Shortly after graduating from college in 2000, I found myself living and interning in Austin, Texas. Someone apparently mentioned to the friendly policeman who worked by my office that I was a Member of the Tribe. He was thrilled; he’d never met a New York Jew — or any Jew — before. He lived 100 miles outside Austin, far beyond any eruv.
“Tell me,” the cop asked me eagerly, “is your life more like ‘Seinfeld’ or ‘The Nanny’?”
“Neither,” I replied.
“Well, it has to be like one of them,” he insisted. I assured him that really, neither show accurately represented my New York Jewish childhood.
I grew up surrounded by non-Jews who could pronounce schlep and spiel and use them properly in a sentence. So, it’s both amusing and astounding to remember that conversation. It was a reminder that we, American Jews, are indeed a minority group.
All of this is to say that if someone has never met a living, breathing Jew, television may be their introduction to Jewish religion, culture or people. I thought about this as I eagerly anticipated the return of USA’s “Suits”. On the surface, it’s just another legal show. The twist is that main character Mike Ross is a drifter-turned-law firm associate who never actually attended law school. And yes, Harvey Specter, the senior partner and legal legend he serves, knows it.

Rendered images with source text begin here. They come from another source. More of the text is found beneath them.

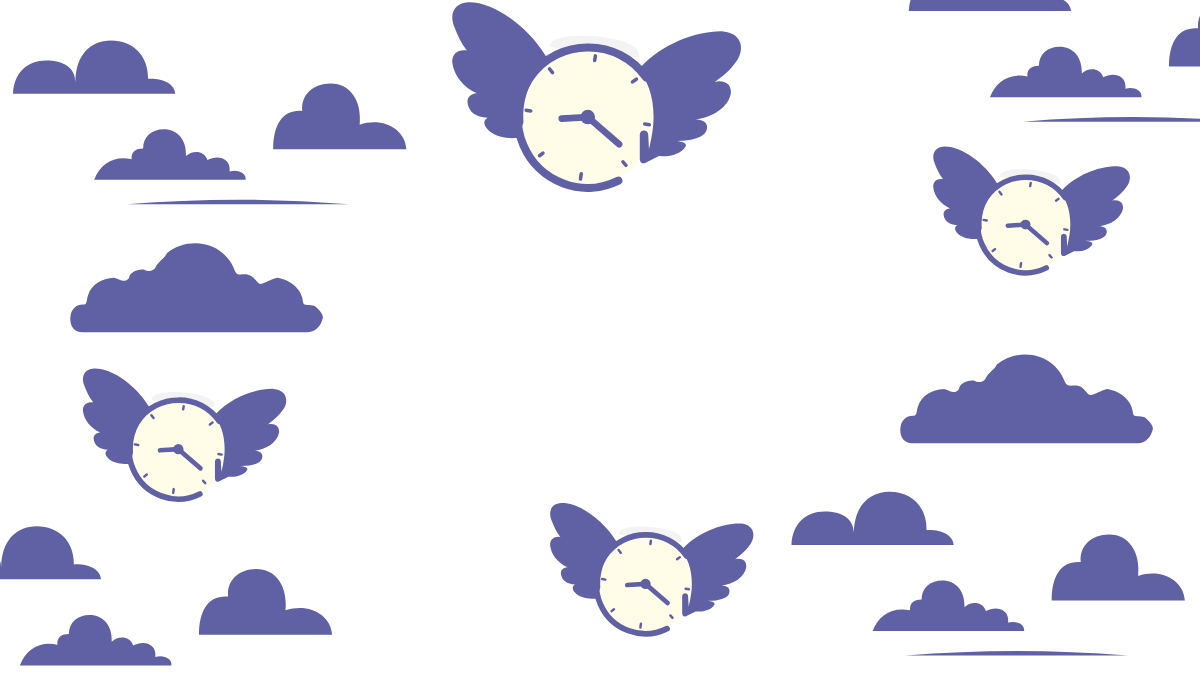
<!DOCTYPE html>
<html lang="en">
<head>
<meta charset="utf-8">
<title>Time Flies</title>
<style>
  :root {
    --sky: #ffffff;
    --indigo: #6060a5;
    --dial: #fffce8;
    --glint: #f3f3f3;
  }
  html, body { margin: 0; padding: 0; overflow: hidden; background: var(--sky); }
  .canvas { display: block; width: 1200px; height: 675px; background: var(--sky); }
  .solid { fill: var(--indigo); }
  .dial { fill: var(--dial); }
  .glint { fill: var(--glint); }
  .rim, .ticks, .hands { fill: none; stroke: var(--indigo); stroke-linecap: round; }
  .rim { stroke-width: 10.5; }
  .ticks { stroke-width: 4.6; }
  .hands { stroke-width: 8.6; }
</style>
</head>
<body>
<svg class="canvas" viewBox="0 0 1568 882" role="img" aria-label="Winged clocks flying among indigo clouds">
  <defs>
    <g id="cloud-cluster" class="solid">
      <path d="M17 122.500C18 95 36 79 60 79C83 79 98 88 98.500 107C99 72 118 53 145 53C174 53 194 73 193.500 103C212 102 228 109 229 122.500Z"/>
      <path d="M357 195C357 162 370 143 395 145C393 124 409 109 432 109C458 109 473 132 470 163C500 153 529 168 531 195Z"/>
      <path d="M123 235C131 214 149 203 172 208C171 198 178 194 187 194C187 179 198 169 214 169C232 169 244 183 243 204C251 196 267 196 271 209C284 202 302 206 300 224C311 221 322 226 321 235Z"/>
      <path d="M166 267Q311 255 456 267Z"/>
    </g>

    <path id="big-cloud" class="solid" d="M108 434C96 434 91 425 92 414C93 403 101 397 110 398C114 397 113 391 115 386C119 372 133 364 149 363C155 364 161 370 167 365C170 363 168 360 172 357C178 352 184 352 188 352C194 355 199 355 203 350C206 342 215 338 218 331C229 322 242 318 255 318C281 318 300 334 307 354C310 362 318 357 324 359C333 361 335 370 340 371C348 370 353 365 362 363C381 366 395 379 396 395C397 401 405 397 411 400C417 404 422 411 422 415C420 424 414 434 402 434Z"/>

    <g id="winged-clock" transform="translate(-768 -153)">
      <path class="glint" d="M719 61C716 46 760 45 785 48C815 52 838 60 835 75L800 72L740 66Z"/>
      <ellipse class="dial" cx="768" cy="153" rx="87" ry="90"/>
      <path class="solid" d="M713 73C690 35 645 2 612 3C592 4 587 20 594 36C598 46 602 56 610 66C598 64 590 71 591 82C593 98 605 114 623 122C614 123 610 128 611 135C613 147 622 153 637 154C631 158 632 163 637 169C645 178 661 182 677 180L684 160C682 130 692 100 718 80Z"/>
      <path class="solid" d="M838 87C865 58 910 40 945 41C968 43 974 62 963 79C955 91 944 100 934 107C948 104 956 111 955 122C952 140 931 154 909 156C922 156 926 163 923 171C919 181 900 185 879 184C890 184 898 187 896 191C890 201 877 205 861 204L843 213C838 214.500 836 211 836 207V176C836 168.500 847 168.500 847 176L848 195C852 178 854 165 854 153C854 125 846 103 832 90Z"/>
      <path class="rim" d="M808 236A91 91.500 0 0 1 684 190A91 91.500 0 0 1 768 62A91 91.500 0 0 1 844 101"/>
      <path class="ticks" d="M778 73L777 79M718 90L722 95M826.500 107L831.500 103.500M687.500 144L693.500 145M705 203.500L709.500 200M759.500 227L758.500 234M814 211.500L818 216M842.500 162L848.500 163"/>
      <path class="hands" d="M734 155L768 153L809 188.500"/>
      <circle class="solid" cx="768" cy="153" r="9.500"/>
    </g>
  </defs>

  <g class="clouds">
    <use href="#cloud-cluster"/>
    <use href="#cloud-cluster" transform="translate(1170.500 -108)"/>
    <use href="#cloud-cluster" transform="translate(-97 634.500)"/>
    <use href="#cloud-cluster" transform="translate(1017.200 589.500)"/>
    <use href="#big-cloud"/>
    <use href="#big-cloud" transform="translate(1084.500 145.200)"/>
  </g>

  <g class="clocks">
    <use href="#winged-clock" transform="translate(768 153)"/>
    <use href="#winged-clock" transform="translate(1340 293.500) scale(.681)"/>
    <use href="#winged-clock" transform="translate(233 587) scale(.704)"/>
    <use href="#winged-clock" transform="translate(843.500 763) scale(.704)"/>
  </g>
</svg>
</body>
</html>
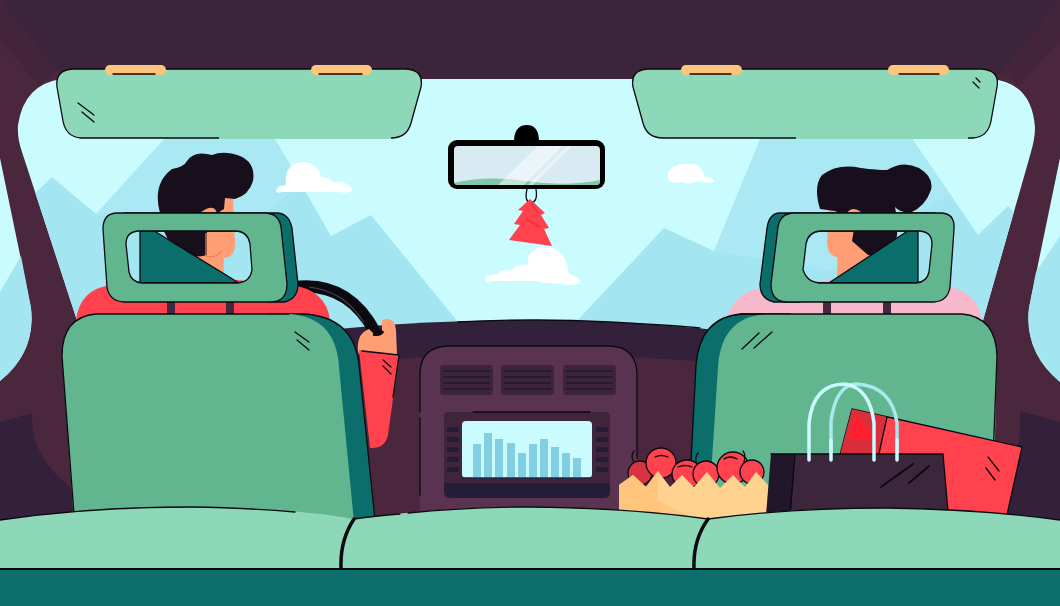
<!DOCTYPE html>
<html lang="en">
<head>
<meta charset="utf-8">
<title>Couple driving home from shopping</title>
<style>
:root {
  --roof: #3c253b; --cabin: #4a273c; --dash: #33203a; --console: #5a3350; --console-dark: #40253d;
  --navy: #251d37; --sky: #c9fbff; --peak: #a4e5f2; --glass: #d8eaf2;
  --mint: #8cd8b8; --green: #61b690; --teal: #0c6e6a; --line: #0b0a10;
  --red: #ff424d; --red-dark: #e8343f; --pink: #f5b9cb; --skin: #ff9d74; --skin-dark: #f0825c;
  --hair: #170f1c; --gold: #ffc57d; --gold-light: #ffd28f; --bag: #3c263c;
}
html, body { margin: 0; height: 100%; overflow: hidden; background: var(--cabin); }
svg { display: block; width: 1060px; height: 606px; }
.outline { fill: none; stroke: var(--line); stroke-width: 1.3; stroke-linecap: round; stroke-linejoin: round; }
.edged { stroke: var(--line); stroke-width: 1.3; stroke-linejoin: round; }
.sky { fill: var(--sky); } .peak { fill: var(--peak); } .cloud { fill: #fff; }
.mint { fill: var(--mint); } .green { fill: var(--green); } .teal { fill: var(--teal); }
.hair { fill: var(--hair); } .skin { fill: var(--skin); } .red { fill: var(--red); }
.clip { fill: var(--gold); } .navy { fill: var(--navy); }
</style>
</head>
<body>
<svg viewBox="0 0 1060 606" role="img" aria-label="View from the back seat of a car with a driver, a passenger and shopping bags">
  <defs>
    <path id="windshield-shape" d="M62 79H990Q1032 82 1035 128Q1035 138 1031 152L976 345H85L22 152Q17 138 18 125Q24 84 62 79Z"/>
    <clipPath id="windshield-clip"><use href="#windshield-shape"/></clipPath>
    <clipPath id="mirror-clip"><rect x="454" y="146" width="146" height="39" rx="4"/></clipPath>
    <g id="vent">
      <rect width="53" height="30" rx="3" fill="#3d243b"/>
      <path d="M3 6H50M3 12H50M3 18H50M3 24H50" stroke="#1f172c" stroke-width="1.6"/>
    </g>
    <g id="side-buttons" class="navy">
      <rect width="12" height="5" rx="1"/><rect y="10" width="12" height="5" rx="1"/>
      <rect y="20" width="12" height="5" rx="1"/><rect y="30" width="12" height="5" rx="1"/>
      <rect y="40" width="12" height="5" rx="1"/>
    </g>
  </defs>

  <g id="cabin-shell">
    <rect width="1060" height="606" fill="var(--cabin)"/>
    <path d="M0 0H1060L1003 72Q990 79 970 79H90Q68 79 56 70Z" fill="var(--roof)"/>
    <path d="M0 0L56 70L40 86L0 40ZM1060 0L1003 70L1018 86L1060 40Z" fill="#43243a"/>
  </g>

  <g id="side-windows">
    <path class="sky" d="M0 158L31 308Q36 352 0 381Z"/>
    <path class="peak" d="M0 292L21 256L31 308Q36 352 0 381Z"/>
    <path class="sky" d="M1060 158L1029 308Q1024 352 1060 382Z"/>
    <path class="peak" d="M1060 236L1036 272L1029 308Q1024 352 1060 382Z"/>
    <path d="M0 422L32 413Q30 458 72 488V520H0ZM1060 422L1020 411Q1022 470 992 488V520H1060Z" fill="var(--dash)"/>
  </g>

  <g id="windshield">
    <use href="#windshield-shape" class="sky"/>
    <g clip-path="url(#windshield-clip)">
      <path class="peak" d="M18 210L52 177L96 214L166 137H274L331 236L371 215L458 322V350H18Z"/>
      <path class="peak" d="M576 322L664 228L714 251L761 137H911L978 235L1008 206L1040 240V350H576Z"/>
      <path fill="#b4edf6" d="M166 137H274L300 182L240 240L96 214ZM761 137H911L950 193L830 270L714 251Z" opacity=".35"/>
    </g>
    <g id="clouds" class="cloud">
      <path d="M276 191Q277 185 286 185Q283 165 302 162Q319 163 321 177Q330 177 333 182Q350 181 352 190Q349 194 338 192H283Q277 194 276 191Z"/>
      <path d="M669 181Q665 172 673 167Q680 163 687 164Q701 162 705 177Q713 177 714 182Q708 184 698 181Q688 186 682 182Q674 184 669 181Z"/>
      <path d="M485 280Q485 274 498 274Q502 268 511 271Q516 263 528 265Q526 248 546 247Q566 247 569 274Q580 276 580 283Q573 287 556 283Q545 284 535 281H492Q486 284 485 280Z"/>
    </g>
  </g>

  <g id="dashboard">
    <path fill="var(--dash)" d="M300 333Q410 320 535 320Q640 321 745 333V380H300Z"/>
    <path fill="var(--cabin)" d="M340 365Q410 355 535 355Q640 355 745 365V520H340Z"/>
    <path class="outline" d="M458 322Q535 318 610 322T700 328"/>
  </g>

  <g id="center-console">
    <path fill="var(--console)" d="M420 512V372Q421 347 448 346H610Q636 347 637 374V512Z"/>
    <path class="outline" d="M420 412V372Q421 347 448 346H610Q636 347 637 374V458M420 418V495"/>
    <use href="#vent" x="440" y="365"/><use href="#vent" x="501" y="365"/>
    <g transform="translate(563 365)"><use href="#vent"/></g>
    <rect x="444" y="412" width="166" height="86" rx="4" fill="var(--console-dark)"/>
    <path class="outline" d="M473 412H590"/>
    <path class="navy" d="M444 483H610V492Q609 498 602 498H452Q444 497 444 490Z"/>
    <use href="#side-buttons" x="447" y="427"/><use href="#side-buttons" x="596" y="427"/>
    <rect x="462" y="421" width="130" height="57" rx="4" class="sky"/>
    <g id="equalizer" fill="#82cfe2">
      <rect x="473" y="444" width="8" height="33"/><rect x="484" y="433" width="8" height="44"/>
      <rect x="495" y="439" width="8" height="38"/><rect x="507" y="443" width="8" height="34"/>
      <rect x="518" y="453" width="8" height="24"/><rect x="529" y="444" width="8" height="33"/>
      <rect x="540" y="439" width="8" height="38"/><rect x="551" y="447" width="8" height="30"/>
      <rect x="562" y="453" width="8" height="24"/><rect x="573" y="458" width="8" height="19"/>
    </g>
    <path d="M462 478H592" stroke="var(--navy)" stroke-width="1.5"/>
  </g>

  <g id="sun-visors">
    <g id="driver-visor">
      <path class="mint edged" d="M73 69H406Q424 70 421 87L411 123Q407 138 391 138H81Q66 137 63 121L57 87Q55 70 73 69Z"/>
      <path d="M219 138H391" stroke="var(--mint)" stroke-width="2"/>
      <path class="outline" d="M78 103L94 115M82 112L94 122"/>
    </g>
    <g id="passenger-visor">
      <path class="mint edged" d="M648 69H981Q1000 70 997 87L991 121Q988 137 973 138H663Q647 138 643 123L633 87Q630 70 648 69Z"/>
      <path d="M796 138H968" stroke="var(--mint)" stroke-width="2"/>
      <path class="outline" d="M973 82L979 88M976 78L980 82"/>
    </g>
    <g class="clip">
      <rect x="105" y="65" width="61" height="10" rx="5"/><rect x="311" y="65" width="61" height="10" rx="5"/>
      <rect x="681" y="65" width="61" height="10" rx="5"/><rect x="888" y="65" width="61" height="10" rx="5"/>
    </g>
    <path class="outline" d="M113 74H155M319 74H362M690 74H731M899 74H939"/>
  </g>

  <g id="rear-mirror">
    <path fill="#000" d="M514 142Q514 125 527 125Q539 125 539 142Z"/>
    <rect x="448" y="140" width="157" height="49" rx="9" fill="#000"/>
    <g clip-path="url(#mirror-clip)">
      <rect x="454" y="146" width="146" height="39" fill="var(--glass)"/>
      <path d="M454 183Q485 175 525 181T600 180V186H454Z" fill="#83c5ad"/>
      <path d="M497 186L538 146H563L523 186ZM527 186L567 146H572L532 186Z" fill="#fff" opacity=".5"/>
    </g>
    <path class="outline" d="M527 189Q524 202 531 203Q538 202 536 189"/>
    <polygon id="air-freshener" class="red" points="530,199 545,213 541,215 549,228 544,229 552,246 509,240 520,225 514,224 523,211 518,210"/>
    <path d="M531 203L538 213M526 219L540 227" stroke="var(--red-dark)" stroke-width="1.5"/>
  </g>

  <g id="driver">
    <path d="M295 287Q348 281 375 332" fill="none" stroke="var(--line)" stroke-width="12" stroke-linecap="round"/>
    <path d="M309 287Q345 291 364 323" fill="none" stroke="#48464d" stroke-width="1.2"/>
    <path class="red" d="M76 320Q80 289 111 285L174 279H225L292 285Q326 290 330 320Z"/>
    <path class="skin" d="M172 279L176 236H223L224 279Q199 282 172 279Z"/>
    <path class="skin" d="M198 198H233L235 244Q235 258 223 258H202Z"/>
    <path class="hair" d="M160 213Q152 184 172 169Q184 167 187 161Q194 150 212 155Q224 150 240 156Q256 163 253 181Q249 195 235 199L225 198L224 209Q216 212 207 229V255Q190 260 175 249Q162 235 160 213Z"/>
    <path class="skin" d="M201 212Q214 203 217 213V232H206V222Z"/>
    <path d="M206 233V256Q215 259 222 251" fill="none" stroke="var(--skin-dark)" stroke-width="1.2"/>
  </g>
  <g id="driver-arm">
    <path class="skin" d="M358 352Q356 334 369 329L375 335L382 332V320Q395 316 396 330L397 355L359 354Z"/>
    <path d="M373 334Q380 336 383 331" fill="none" stroke="var(--line)" stroke-width="3"/>
    <path class="red" d="M359 350L399 355L388 435Q385 449 370 448Z"/>
    <path class="outline" d="M362 351L399 355L393 397M383 366L391 374M383 360L391 367"/>
  </g>

  <g id="passenger">
    <path d="M726 320Q734 293 758 289L837 279H882L949 287Q977 291 982 320Z" fill="var(--pink)"/>
    <path class="skin" d="M837 279L838 240H883L883 279Q860 281 837 279Z"/>
    <path class="skin" d="M829 202H872V258H843Q827 258 827 242Z"/>
    <path class="hair" d="M820 209Q813 186 822 175Q838 163 861 168Q877 170 887 170Q903 160 919 168Q934 177 931 190Q925 207 910 213Q899 212 895 207Q900 228 895 245Q883 257 868 255L852 241L854 229Q846 214 835 211Z"/>
    <path class="skin" d="M846 232V214Q852 205 861 212Q862 220 858 231Z"/>
  </g>

  <g id="driver-seat">
    <path d="M171 301V316M230 301V316" stroke="#44283d" stroke-width="8"/>
    <path class="teal edged" fill-rule="evenodd" d="M125 213H278Q289 214 292 228L298 284Q298 299 284 302H270ZM140 231H255Q265 234 267 250V268Q266 280 254 283H140Z"/>
    <path class="green edged" fill-rule="evenodd" d="M116 213H266Q279 214 281 227L287 284Q287 301 272 302H124Q109 301 107 287L103 229Q103 214 116 213ZM138 231Q126 232 126 244L129 272Q131 282 142 283H238Q250 282 252 270L250 244Q248 232 237 231Z"/>
    <path class="teal edged" d="M270 314H304Q354 317 359 365L375 520H330Z"/>
    <path class="green" d="M96 314H289Q336 317 339 367L354 522H74L62 356Q62 317 96 314Z"/>
    <path class="outline" d="M74 514L62 356Q62 317 96 314H289M295 332L309 342M297 340L309 350"/>
  </g>

  <g id="passenger-seat">
    <path d="M827 301V316M887 301V316" stroke="#44283d" stroke-width="8"/>
    <path class="teal edged" fill-rule="evenodd" d="M935 213H779Q769 214 767 228L760 284Q760 299 774 302H800ZM918 231H804Q794 234 792 250V268Q792 280 804 283H918Z"/>
    <path class="green edged" fill-rule="evenodd" d="M942 213H793Q780 214 778 227L771 284Q771 301 786 302H934Q948 301 950 287L954 229Q955 214 942 213ZM920 231Q932 232 932 244L929 272Q927 282 916 283H819Q807 282 803 270L806 244Q808 232 820 231Z"/>
    <path class="teal edged" d="M790 314H742Q700 317 696 365L688 520H740Z"/>
    <path class="green" d="M962 314H766Q721 317 718 367L708 522H993L997 356Q996 317 962 314Z"/>
    <path class="outline" d="M740 314H962Q996 317 997 356L993 460M742 349L759 333M754 348L772 332"/>
  </g>

  <g id="apple-basket">
    <g class="red edged">
      <circle cx="640" cy="473" r="12" fill="#d8343f"/><circle cx="661" cy="463" r="15"/>
      <ellipse cx="687" cy="474" rx="15" ry="14"/><circle cx="706" cy="474" r="13"/>
      <circle cx="733" cy="468" r="16"/><circle cx="752" cy="472" r="12"/>
    </g>
    <path class="outline" d="M634 462Q630 456 634 451M655 457Q661 454 668 457M678 467Q685 464 692 467M697 464Q694 458 698 453M724 459Q730 455 737 459M744 462Q746 455 743 451"/>
    <path fill="var(--gold-light)" d="M619 485L633 475L646 487L658 471L670 487L682 475L694 487L707 472L720 488L733 475L745 487L756 472L769 486L766 522H619Z"/>
    <path fill="var(--gold)" d="M619 485L633 475L646 487L658 471V522H619Z"/>
    <path fill="#ffbe70" d="M658 500L700 522H658Z" opacity=".5"/>
  </g>

  <g id="shopping-bags">
    <g id="red-bag">
      <polygon class="red edged" points="852,409 1022,447 1007,515 940,515 840,455"/>
      <polygon fill="#d92f3d" points="852,409 887,417 878,460 840,455"/>
      <polygon fill="#ff1f2e" points="856,413 876,440 848,440"/>
      <path class="outline" d="M887 417L878 458M988 457L999 471M986 468L995 480"/>
    </g>
    <path d="M831 458V421Q836 385 856 384Q892 386 897 423V460" fill="none" stroke="#a8e8ee" stroke-width="3.5" stroke-linecap="round"/>
    <g id="dark-bag">
      <polygon fill="var(--bag)" points="793,454 943,454 948,515 789,515"/>
      <polygon fill="#21162a" points="771,454 795,454 791,515 766,515"/>
      <path class="outline" d="M771 454H943L948 512M795 454L790 515" />
      <path class="outline" d="M881 487L913 464M909 483L929 466" style="stroke-width:2"/>
    </g>
    <path d="M809 460V423Q813 384 845 384Q870 388 874 423V460" fill="none" stroke="var(--sky)" stroke-width="3.5" stroke-linecap="round"/>
    <path d="M831 440V460M897 440V460" stroke="var(--sky)" stroke-width="3.5" stroke-linecap="round"/>
  </g>

  <g id="rear-bench">
    <path class="mint" d="M0 520Q90 507 190 507Q290 508 354 519Q440 507 530 507Q630 508 708 519Q790 508 885 508Q980 509 1060 520V570H0Z"/>
    <path class="outline" d="M0 520Q90 507 190 507Q250 508 295 512M354 519Q375 516 400 514M408 513Q470 507 530 507Q630 508 708 519Q790 508 885 508Q980 509 1060 520"/>
    <path d="M354 519Q340 540 341 568M708 519Q693 540 694 568" fill="none" stroke="var(--line)" stroke-width="3.5" stroke-linecap="round"/>
    <rect class="teal" y="569" width="1060" height="37"/>
    <path d="M0 569H1060" stroke="var(--line)" stroke-width="2"/>
  </g>
</svg>
</body>
</html>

Most of the time there’s nothing explicitly Jewish about the show, but there have been some nods in that direction. “Suits” is set at a top-tier boutique New York law firm that could be based on the elite Wachtell Lipton. The fictional firm of Pearson Hardman hires top talent from only Harvard Law School, home to many budding Jewish lawyers. Interestingly, two of the main characters have been identified as Jewish — but not smooth closer and lady-killer Harvey Specter, whom, despite his Jewish last name, the writers have never portrayed as Jewish. Rather, the Jewish characters are the show’s villain, Daniel Hardman, and the nebbish, Louis Litt.
Season two opened last summer with Daniel Hardman re-launching his legal career at his wife’s shiva. We learned that Daniel had been pushed out of the firm he co-founded after embezzling money from clients and having an affair with a firm associate while his wife battled cancer. He returns to the firm only to demonstrate that he’s crafty, self-serving and not trustworthy. The bearded Hardman is no Shylock, but he is notably casual about ethics and truth for a member of any bar.
Daniel pursues his agenda with help from the insecure Louis Litt, the other Jew. We know Louis is Jewish because he mentions his rabbi. However, Jewishly-speaking, Louis seems like the sort of Jew who’d work on Yom Kippur just to prove to his colleagues that he’s all-in, totally hard-core and married to the job. Louis can be entertaining, especially when he interacts with his odd female counterpart, a representative from his beloved Harvard Law School. But at heart, this financial genius is a socially awkward grind. Louis aspires to be like Harvey, but never quite manages it.
History and literature are littered with examples of Jews, both real and fictional, who are viewed as social outsiders or demonized as financial cheaters. Did the show’s creator and writers think about that when they wrote these two characters? Are Jews now considered so assimilated into American culture that no one gave it a second thought?
Clearly “Suits” is intended to be entertainment, not a documentary of contemporary American Jewry. But if the writers are going to start identifying certain characters as Jews, why not also write in a smart, honest and attractive Jewish character? That would help the next time someone asks me about the intersection of television and life. Because as things currently stand, if I ran into that Texan cop again and he asked me whether most Jews are like Daniel or Louis, I’d have to be honest and say neither.
The Jews in ‘Suits’